“Burnout is what happens when you try to avoid being human for too long.”
- Michael Gungor
My Message to all Leaders
To support our employees and address Burnout within your organization, we must all commit to creating positive and supportive work environments. We can do that by providing resources and support to help them manage stress and workload, fostering open communication, transparency, and collaboration, and promoting work-life balance. As a leader, it is important to recognize that Burnout is a real and serious issue that can have significant negative impacts on both individual employees and the organization as a whole
Additionally, recognizing and rewarding employee contributions and showing appreciation for their hard work and dedication can foster a culture of recognition and appreciation. I started virtual office hours on Fridays and regularly share Kudos with the team to show my appreciation for their work. It is essential to identify and address any issues within the organization that may be contributing to Burnout, such as a lack of control over one’s work environment or a lack of recognition or appreciation for one’s efforts.

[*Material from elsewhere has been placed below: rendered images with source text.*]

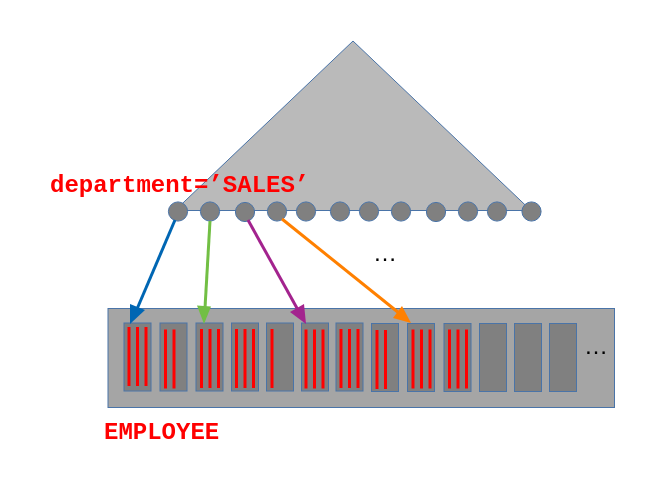
<!DOCTYPE html>
<html lang="en">
<head>
<meta charset="utf-8">
<title>Index on department pointing to EMPLOYEE blocks</title>
<style>
:root {
  --outline: #4a74a8;
  --tree: #bababa;
  --table: #a5a5a5;
  --block: #808080;
  --row: #ff0000;
  --label: #ff0000;
  --blue: #0066b3;
  --green: #72bf44;
  --purple: #a3238e;
  --orange: #ff8000;
}
* { box-sizing: border-box; }
html, body { margin: 0; }
body { width: 662px; height: 492px; overflow: hidden; background: #fff; }
.diagram { position: relative; width: 662px; height: 492px; overflow: hidden; }
.drawing { position: absolute; inset: 0; display: block; }
.label, .more { position: absolute; margin: 0; font-size: 24px; line-height: 24px; white-space: nowrap; }
.label { color: var(--label); font-family: "Liberation Mono", monospace; font-weight: 700; }
.more { color: #000; font-family: "Liberation Sans", sans-serif; }
.predicate { left: 50px; top: 174px; }
.table-name { left: 104px; top: 421px; }
.more-pointers { left: 373px; top: 241px; }
.more-blocks { left: 584px; top: 334px; }
.tree { fill: var(--tree); stroke: var(--outline); }
.table { fill: var(--table); stroke: var(--outline); }
.leaves, .blocks { fill: var(--block); stroke: var(--outline); }
.rows { fill: none; stroke: var(--row); stroke-width: 3; }
.pointers { stroke-width: 3; }
.blue { stroke: var(--blue); fill: var(--blue); }
.green { stroke: var(--green); fill: var(--green); }
.purple { stroke: var(--purple); fill: var(--purple); }
.orange { stroke: var(--orange); fill: var(--orange); }
.pointers polygon { stroke: none; }
</style>
</head>
<body>
<main class="diagram">
  <svg class="drawing" width="662" height="492" viewBox="0 0 662 492" role="img" aria-label="Index tree whose leaf entries point to table blocks">
    <defs>
      <circle id="leaf" r="9.6"/>
      <rect id="block" width="27" height="68"/>
      <path id="row-pair" d="M0 0v59M8.5 0v59"/>
      <path id="row-trio" d="M0 0v59M8.5 0v59M17 0v59"/>
    </defs>

    <polygon class="tree" points="353,41 531,210.5 175,210.5"/>
    <g class="leaves">
      <use href="#leaf" x="178" y="211.5"/>
      <use href="#leaf" x="210" y="211.5"/>
      <use href="#leaf" x="245" y="212"/>
      <use href="#leaf" x="277" y="211.5"/>
      <use href="#leaf" x="306" y="211.5"/>
      <use href="#leaf" x="340" y="211.5"/>
      <use href="#leaf" x="369" y="211.5"/>
      <use href="#leaf" x="401" y="211.5"/>
      <use href="#leaf" x="436" y="212"/>
      <use href="#leaf" x="468" y="211.5"/>
      <use href="#leaf" x="497" y="211.5"/>
      <use href="#leaf" x="531.5" y="211.5"/>
    </g>

    <rect class="table" x="108" y="308.5" width="506.5" height="99"/>
    <g class="blocks">
      <use href="#block" x="124" y="323"/>
      <use href="#block" x="160" y="323"/>
      <use href="#block" x="196" y="323"/>
      <use href="#block" x="231.5" y="323"/>
      <use href="#block" x="266.5" y="323"/>
      <use href="#block" x="301.5" y="323"/>
      <use href="#block" x="336" y="323"/>
      <use href="#block" x="371.5" y="323.5"/>
      <use href="#block" x="407.5" y="323.5"/>
      <use href="#block" x="444" y="323.5"/>
      <use href="#block" x="479.5" y="323.5"/>
      <use href="#block" x="514.5" y="323.5"/>
      <use href="#block" x="549.5" y="323.5"/>
    </g>
    <g class="rows">
      <use href="#row-trio" x="129" y="327"/>
      <use href="#row-pair" x="165.5" y="329.5"/>
      <use href="#row-trio" x="201.5" y="329"/>
      <use href="#row-trio" x="236.5" y="329"/>
      <path d="M272 329v59"/>
      <use href="#row-trio" x="306" y="329.5"/>
      <use href="#row-trio" x="341" y="329"/>
      <use href="#row-pair" x="377" y="330"/>
      <use href="#row-trio" x="413" y="329.5"/>
      <use href="#row-trio" x="449.5" y="329.5"/>
    </g>

    <g class="pointers">
      <g class="blue"><line x1="175" y1="220" x2="137" y2="309"/><polygon points="130,324 130,304 145,310"/></g>
      <g class="green"><line x1="210" y1="221" x2="205" y2="308"/><polygon points="204,324 197,305.5 211,306.5"/></g>
      <g class="purple"><line x1="248" y1="220" x2="298" y2="310"/><polygon points="306,324 290,312 304,304"/></g>
      <g class="orange"><line x1="282" y1="219" x2="399" y2="313"/><polygon points="411,323 393,318 402,306"/></g>
    </g>
  </svg>

  <p class="label predicate">department=’SALES’</p>
  <p class="more more-pointers">…</p>
  <p class="more more-blocks">…</p>
  <p class="label table-name">EMPLOYEE</p>
</main>
</body>
</html>
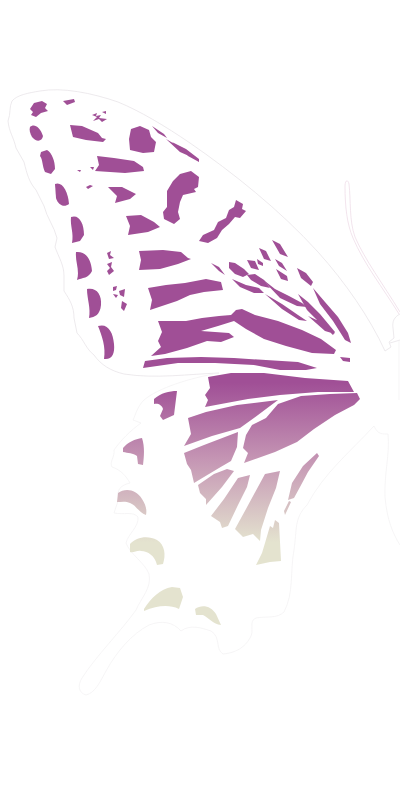
<!DOCTYPE html>
<html lang="en">
<head>
<meta charset="utf-8">
<title>Butterfly wing</title>
<style>
:root {
  --paper: #ffffff;
  --violet: #a04f96;
  --mauve: #c596b4;
  --sand: #e4e3cf;
  --hairline: #e6e1e6;
}
html, body { margin: 0; background: var(--paper); overflow: hidden; }
.butterfly { display: block; width: 400px; height: 800px; }
.outline { fill: none; stroke: var(--hairline); stroke-width: .7; stroke-linejoin: round; }
.outline-faint { stroke: #f3f1f3; }
.antenna { stroke: #ecd9e6; }
.forewing { fill: var(--violet); }
.hindwing { fill: url(#wing-fade); }
.stop-violet { stop-color: var(--violet); }
.stop-mauve { stop-color: var(--mauve); }
.stop-sand { stop-color: var(--sand); }
</style>
</head>
<body>
<svg class="butterfly" viewBox="0 0 400 800" role="img" aria-label="Left half of a swallowtail butterfly in violet fading to sand">
  <defs>
    <linearGradient id="wing-fade" gradientUnits="userSpaceOnUse" x1="0" y1="374" x2="0" y2="546">
      <stop class="stop-violet" offset="0.05"/>
      <stop class="stop-mauve" offset="0.5"/>
      <stop class="stop-sand" offset="0.98"/>
    </linearGradient>
  </defs>

  <g id="contours">
    <path class="outline" d="M385 351C370 318 345 282 318 252C280 210 232 172 190 143C165 126 140 111 118 102C92 93 62 87 40 91C28 93 17 95 12 101C9 107 11 113 8 121C9 132 14 138 16 148L24 162C27 174 29 182 36 190L44 206C47 218 54 226 57 238L55 247C59 258 64 265 64 276L64 291C70 300 74 307 74 318L77 333C84 340 86 349 94 355C101 365 111 371 124 374C155 379 190 374 219 373"/>
    <path class="outline outline-faint" d="M219 373C190 378 158 388 144 400C137 407 136 414 133 420L141 423C130 431 121 440 114 450C115 457 109 462 112 467C121 470 126 476 130 483C121 485 116 490 119 498L114 513C124 515 133 511 138 517C139 527 128 534 126 543C130 554 145 563 149 574C152 588 141 598 136 610C122 630 96 656 82 678C77 686 79 693 86 695C95 693 100 682 106 671C117 651 132 634 149 625C162 620 173 622 181 631C190 624 202 628 211 631C221 637 215 649 223 654C236 653 245 647 250 638C255 631 248 621 256 618C266 616 277 619 284 612C294 593 290 571 294 550C297 530 294 518 307 505C324 473 350 452 374 426"/>
    <path class="outline antenna" d="M400 312C383 284 365 260 355 237C349 220 351 201 349 184C348 179 345 180 345 186C345 207 347 224 353 238C364 264 383 288 399 314"/>
    <path class="outline" d="M400 314C394 317 392 322 393 328L394 338L389 342L391 347L385 351M390 343L400 340"/>
    <path class="outline outline-faint" d="M399 340V400M374 426C378 435 383 434 388 434C390 454 384 474 385 497C387 520 393 534 400 545"/>
  </g>

  <g id="forewing-margin" class="forewing">
    <path d="M30 109L34 103L42 101L47 104L45 108L48 111L41 113L36 117L31 115L33 112Z"/>
    <path d="M63 101L74 99L75 102L67 105Z"/>
    <path d="M30 127C34 123 40 127 43 136C42 142 36 142 32 137C30 133 29 130 30 127Z"/>
    <path d="M41 152L47 150C52 153 55 161 55 169L51 174L45 172C42 166 43 160 40 156Z"/>
    <path d="M55 184C62 181 68 191 69 204C64 208 58 205 56 198Z"/>
    <path d="M71 217C79 214 84 223 84 235L80 241L72 243C74 233 70 226 71 217Z"/>
    <path d="M76 252C85 251 91 258 92 271C89 278 82 278 77 280C80 270 75 262 76 252Z"/>
    <path d="M87 289C96 287 102 294 101 305C100 315 95 317 89 318C91 308 87 299 87 289Z"/>
    <path d="M98 326C108 323 113 332 114 344C115 354 112 360 104 359C106 347 102 336 98 326Z"/>
  </g>

  <g id="forewing-specks" class="forewing">
    <path d="M92 115L97 113L96 116L101 115L99 118L107 119L102 122L99 119L93 121L97 117ZM102 112L106 111L106 114Z"/>
    <path d="M77 170L81 170L80 172ZM90 167L94 167L93 170ZM86 187L90 185L93 186L88 189Z"/>
    <path d="M107 253L111 251L110 255L114 258L109 259ZM107 264L112 262L111 267L114 271L109 275L107 271L110 268Z"/>
    <path d="M113 287L117 286L116 290L113 291ZM119 291L125 289L124 297L120 295ZM113 294L118 295L116 298ZM122 301L127 304L124 311L121 308Z"/>
  </g>

  <g id="forewing-bands" class="forewing">
    <path d="M70 125L82 126L98 133L102 138L106 139L103 142L86 140L73 137Z"/>
    <path d="M131 129L140 126L149 130L151 137L156 142L154 152L143 153L130 150L129 139Z"/>
    <path d="M97 156L114 158L134 161L143 167L144 171L125 173L95 171L99 165Z"/>
    <path d="M108 187L122 187L136 194L130 199L115 203L117 196Z"/>
    <path d="M180 174L191 171L199 177L198 187L194 189L196 192L183 195L180 202L178 212L180 219L174 224L164 219L163 212L167 207L167 191L173 181Z"/>
    <path d="M126 216L141 215L154 222L160 227L148 232L128 235L130 226Z"/>
    <path d="M236 200L243 204L242 209L246 211L240 218L235 217L229 224L222 230L217 238L208 243L199 241L203 235L214 230L218 222L226 218L229 210L234 207Z"/>
    <path d="M139 251L163 250L181 252L188 258L191 259L178 264L160 269L139 270L141 260Z"/>
    <path d="M148 288L166 285L185 283L206 279L221 282L223 290L204 292L190 295L177 301L150 310L152 300Z"/>
    <path d="M158 321L186 321L202 318L219 316L231 315L236 310L242 309L255 315L278 321L302 330L321 339L336 350L334 354L312 353L286 346L264 339L246 329L234 321L218 326L201 331L229 333L234 337L221 342L207 341L187 348L165 354L151 356L161 347L158 341L162 332Z"/>
    <path d="M145 361L167 358L201 357L234 358L266 360L298 362L317 368L306 370L280 370L254 365L215 363L178 363L143 368Z"/>
  </g>

  <g id="forewing-veins" class="forewing">
    <path d="M152 126L164 134L167 138L158 133ZM166 139L178 146L189 156L180 152ZM172 142L186 149L199 159L199 162L188 156Z"/>
    <path d="M272 240L280 244L288 257L280 254ZM259 248L266 251L271 261L264 259ZM275 259L282 263L287 271L279 266ZM276 269L287 276L288 281L281 279ZM247 260L255 261L259 270L251 268ZM257 259L263 263L263 266L258 264Z"/>
    <path d="M211 263L219 267L225 275L219 271ZM229 262L235 263L244 269L249 274L243 277L235 274L229 268ZM247 275L255 274L264 280L270 288L261 286L251 280Z"/>
    <path d="M232 279L246 285L259 288L264 293L254 293L240 287ZM261 278L275 289L289 296L302 303L307 307L297 306L280 298ZM265 294L282 304L298 315L307 321L299 320L282 309Z"/>
    <path d="M297 268L306 273L313 282L311 286L301 278ZM298 294L308 302L320 314L335 332L333 335L320 323L307 310ZM313 288L325 302L338 317L348 333L351 343L345 340L333 321L320 304ZM308 316L321 322L335 334L325 331ZM340 357L350 358L350 362L343 361Z"/>
  </g>

  <g id="hindwing-cells" class="hindwing">
    <path d="M208 377L231 373L264 373L305 378L348 381L354 392L318 392L280 395L248 399L205 407L208 400L205 395L210 388Z"/>
    <path d="M188 418L206 412L237 405L278 400L258 415L240 428L212 436L184 446L191 434Z"/>
    <path d="M278 404L301 396L330 394L357 393L360 399L354 405L335 415L314 429L297 442L275 452L244 463L248 453L243 448L246 435L252 425L266 418Z"/>
    <path d="M184 453L204 445L238 432L237 447L231 461L219 468L194 483L191 470L187 464Z"/>
    <path d="M198 485L214 474L227 469L234 471L222 487L206 505L206 499L200 493Z"/>
    <path d="M238 478L250 475L247 487L238 505L228 526L222 528L220 522L211 516L224 499Z"/>
    <path d="M265 474L280 471L276 488L268 508L261 530L260 541L253 534L243 537L235 529L246 509Z"/>
    <path d="M317 453L319 456L308 472L300 487L294 498L288 500L292 483L303 466ZM289 501L291 502L285 515L284 511Z"/>
    <path d="M270 526L273 528L275 520L279 523L281 561L270 562L256 565L262 553L265 543Z"/>
  </g>

  <g id="hindwing-margin" class="hindwing">
    <path d="M154 399C161 393 169 391 177 391L174 415L163 420L160 416L163 409C162 405 158 403 154 404Z"/>
    <path d="M123 448C128 442 135 439 142 438C145 447 144 457 143 465L138 464L137 456C133 453 128 453 123 452Z"/>
    <path d="M118 493C125 488 136 489 142 499C146 505 147 510 146 515C139 513 136 505 130 503C126 501 121 502 117 502Z"/>
    <path d="M130 544C136 537 148 535 157 540C165 545 166 555 163 564L157 565C155 556 148 551 141 551C137 550 134 553 130 552Z"/>
    <path d="M144 609C151 598 160 589 172 587L180 588L183 597L179 609C168 604 157 606 144 611Z"/>
    <path d="M195 609C202 604 211 606 216 614L221 625C213 624 209 618 203 615L196 615Z"/>
  </g>
</svg>
</body>
</html>
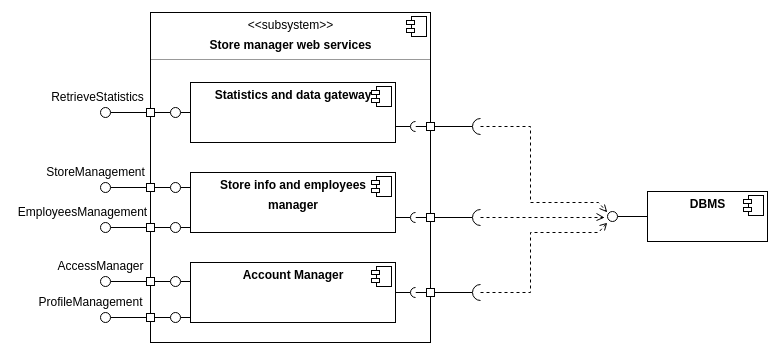
<!DOCTYPE html>
<html lang="en">
<head>
<meta charset="utf-8">
<title>Store manager component diagram</title>
<style>
:root {
  --ink: #000;
  --paper: #fff;
  --divider: #999;
}
* { box-sizing: border-box; }
html, body { margin: 0; overflow: hidden; }
.diagram {
  position: relative;
  width: 780px;
  height: 355px;
  overflow: hidden;
  background: var(--paper);
  color: var(--ink);
  font: 12px/20px "Liberation Sans", Helvetica, Arial, sans-serif;
  text-align: center;
}
.subsystem, .component {
  position: absolute;
  border: 1px solid var(--ink);
  background: var(--paper);
}
.subsystem { left: 150px; top: 12px; width: 281px; height: 331px; }
.subsystem header {
  height: 47px;
  padding-top: 2px;
  border-bottom: 1px solid var(--divider);
}
.subsystem p, .subsystem h1, .component h2 { margin: 0; font-size: 12px; white-space: nowrap; }
.component { width: 206px; height: 61px; left: 190px; padding-top: 2px; }
.statistics { top: 82px; }
.store-info { top: 172px; }
.account { top: 262px; }
.database { left: 647px; top: 191px; width: 121px; height: 51px; }
.interface {
  position: absolute;
  transform: translateX(-50%);
  white-space: nowrap;
}
.connections { position: absolute; left: 0; top: 0; }
.connections .wires { fill: none; stroke: var(--ink); stroke-width: 1; }
.connections .filled { fill: var(--paper); }
.dependency { stroke-dasharray: 3 3; }
</style>
</head>
<body>
<main class="diagram">
  <section class="subsystem">
    <header>
      <p>&lt;&lt;subsystem&gt;&gt;</p>
      <h1>Store manager web services</h1>
    </header>
  </section>

  <section class="component statistics"><h2>Statistics and data gateway</h2></section>
  <section class="component store-info"><h2>Store info and employees<br>manager</h2></section>
  <section class="component account"><h2>Account Manager</h2></section>
  <section class="component database"><h2>DBMS</h2></section>

  <span class="interface" style="left:97.5px;top:87px">RetrieveStatistics</span>
  <span class="interface" style="left:95.5px;top:162px">StoreManagement</span>
  <span class="interface" style="left:82.5px;top:202px">EmployeesManagement</span>
  <span class="interface" style="left:100.5px;top:256px">AccessManager</span>
  <span class="interface" style="left:90.5px;top:292px">ProfileManagement</span>

  <svg class="connections" width="780" height="355" viewBox="0 0 780 355" aria-hidden="true">
    <defs>
      <g id="component-icon">
        <rect x="5" y="0" width="15" height="20"/>
        <rect x="0" y="4" width="8" height="4"/>
        <rect x="0" y="12" width="8" height="4"/>
      </g>
      <g id="provided">
        <path d="M110 0H146M154 0H170M180 0H190"/>
        <circle cx="105" cy="0" r="5"/>
        <rect x="146" y="-4" width="8" height="8"/>
        <circle cx="175" cy="0" r="5"/>
      </g>
      <g id="required">
        <path d="M395 0H410M415 0H426M434 0H472"/>
        <path d="M415 -5A5 5 0 0 0 415 5"/>
        <rect x="426" y="-4" width="8" height="8"/>
        <path d="M480 -8A8 8 0 0 0 480 8"/>
      </g>
    </defs>

    <g class="wires filled" transform="translate(.5 .5)">
      <use href="#component-icon" x="406" y="16"/>
      <use href="#component-icon" x="371" y="86"/>
      <use href="#component-icon" x="371" y="176"/>
      <use href="#component-icon" x="371" y="266"/>
      <use href="#component-icon" x="743" y="195"/>

      <use href="#provided" y="112"/>
      <use href="#provided" y="187"/>
      <use href="#provided" y="227"/>
      <use href="#provided" y="281"/>
      <use href="#provided" y="317"/>

      <use href="#required" y="126"/>
      <use href="#required" y="217"/>
      <use href="#required" y="292"/>

      <path d="M617 216H647"/>
      <circle cx="612" cy="216" r="5"/>
    </g>

    <g class="wires" transform="translate(.5 .5)">
      <path class="dependency" d="M480 126H530V202H598L606 211"/>
      <path class="dependency" d="M480 217H603"/>
      <path class="dependency" d="M480 292H530V232H598L606 223"/>
      <path d="M599 208L606 211L604 204"/>
      <path d="M596 213L603 217L596 220"/>
      <path d="M599 225L606 223L604 230"/>
    </g>
  </svg>
</main>
</body>
</html>
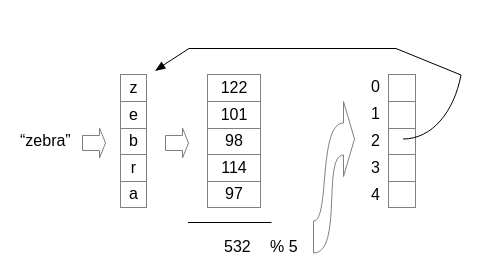
<!DOCTYPE html>
<html lang="en">
<head>
<meta charset="utf-8">
<title>Hashing a string</title>
<style>
:root { --paper: #fff; --ink: #000; --rule: #808080; }
* { box-sizing: border-box; margin: 0; }
body { background: var(--paper); }
.diagram {
  position: relative; width: 493px; height: 278px; overflow: hidden;
  background: var(--paper); color: var(--ink);
  font: 16px/18px "Liberation Sans", Arial, sans-serif;
}
.lines { position: absolute; inset: 0; }
.block { fill: var(--paper); stroke: var(--rule); stroke-width: 1; }
.wire { fill: none; stroke: var(--ink); stroke-width: 1; }
.label { position: absolute; white-space: nowrap; }
.key { left: 20px; top: 132px; }
.sum { left: 224px; top: 238px; }
.modulo { left: 270px; top: 238px; }
.column {
  position: absolute; top: 74px; height: 134px; padding: 0; list-style: none;
  display: grid; grid-template-rows: repeat(5, 1fr); text-align: center;
}
.column li { display: flex; align-items: center; justify-content: center; }
.boxed { border: 1px solid var(--rule); }
.boxed li + li { border-top: 1px solid var(--rule); }
.letters { left: 120px; width: 27px; }
.codes { left: 207px; width: 54px; }
.indices { left: 366px; width: 19px; }
.buckets { left: 388px; width: 28px; }
</style>
</head>
<body>
<main class="diagram">
  <p class="label key">“zebra”</p>
  <ol class="column boxed letters"><li>z</li><li>e</li><li>b</li><li>r</li><li>a</li></ol>
  <ol class="column boxed codes"><li>122</li><li>101</li><li>98</li><li>114</li><li>97</li></ol>
  <p class="label sum">532</p>
  <p class="label modulo">% 5</p>
  <ol class="column indices"><li>0</li><li>1</li><li>2</li><li>3</li><li>4</li></ol>
  <ol class="column boxed buckets"><li></li><li></li><li></li><li></li><li></li></ol>
  <svg class="lines" width="493" height="278" viewBox="0 0 493 278" aria-hidden="true">
    <defs>
      <path id="step-arrow" class="block" d="M0 7.5H17V0L23 15L17 30V22.5H0Z"/>
    </defs>
    <use href="#step-arrow" x="82.5" y="128"/>
    <use href="#step-arrow" x="165.5" y="128"/>
    <path class="block" d="M313.5 221C330 221 318 123 343.5 123V101.500L354.500 139L343.500 176.500V155C322 155 343 253 313.500 253Z"/>
    <path class="wire" d="M188 222.500H271.500"/>
    <path class="wire" d="M403 139C432 139 454 112 461 75L396 48.500H189L162 66"/>
    <polygon points="155,71 161.500,61.500 166,68.500" fill="var(--ink)"/>
  </svg>
</main>
</body>
</html>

Last, but not least, please remember that well-being programs help, but only if the culture supports maintaining the newly learned skills afterward. Investing in burnout prevention and support for employee well-being is not only the right thing to do for employees but also good for business. By addressing Burnout, organizations can create a more positive and productive work environment, leading to improved employee engagement and performance and, ultimately, increased profitability.
This article was originally published on LinkedIn on December 21, 2022.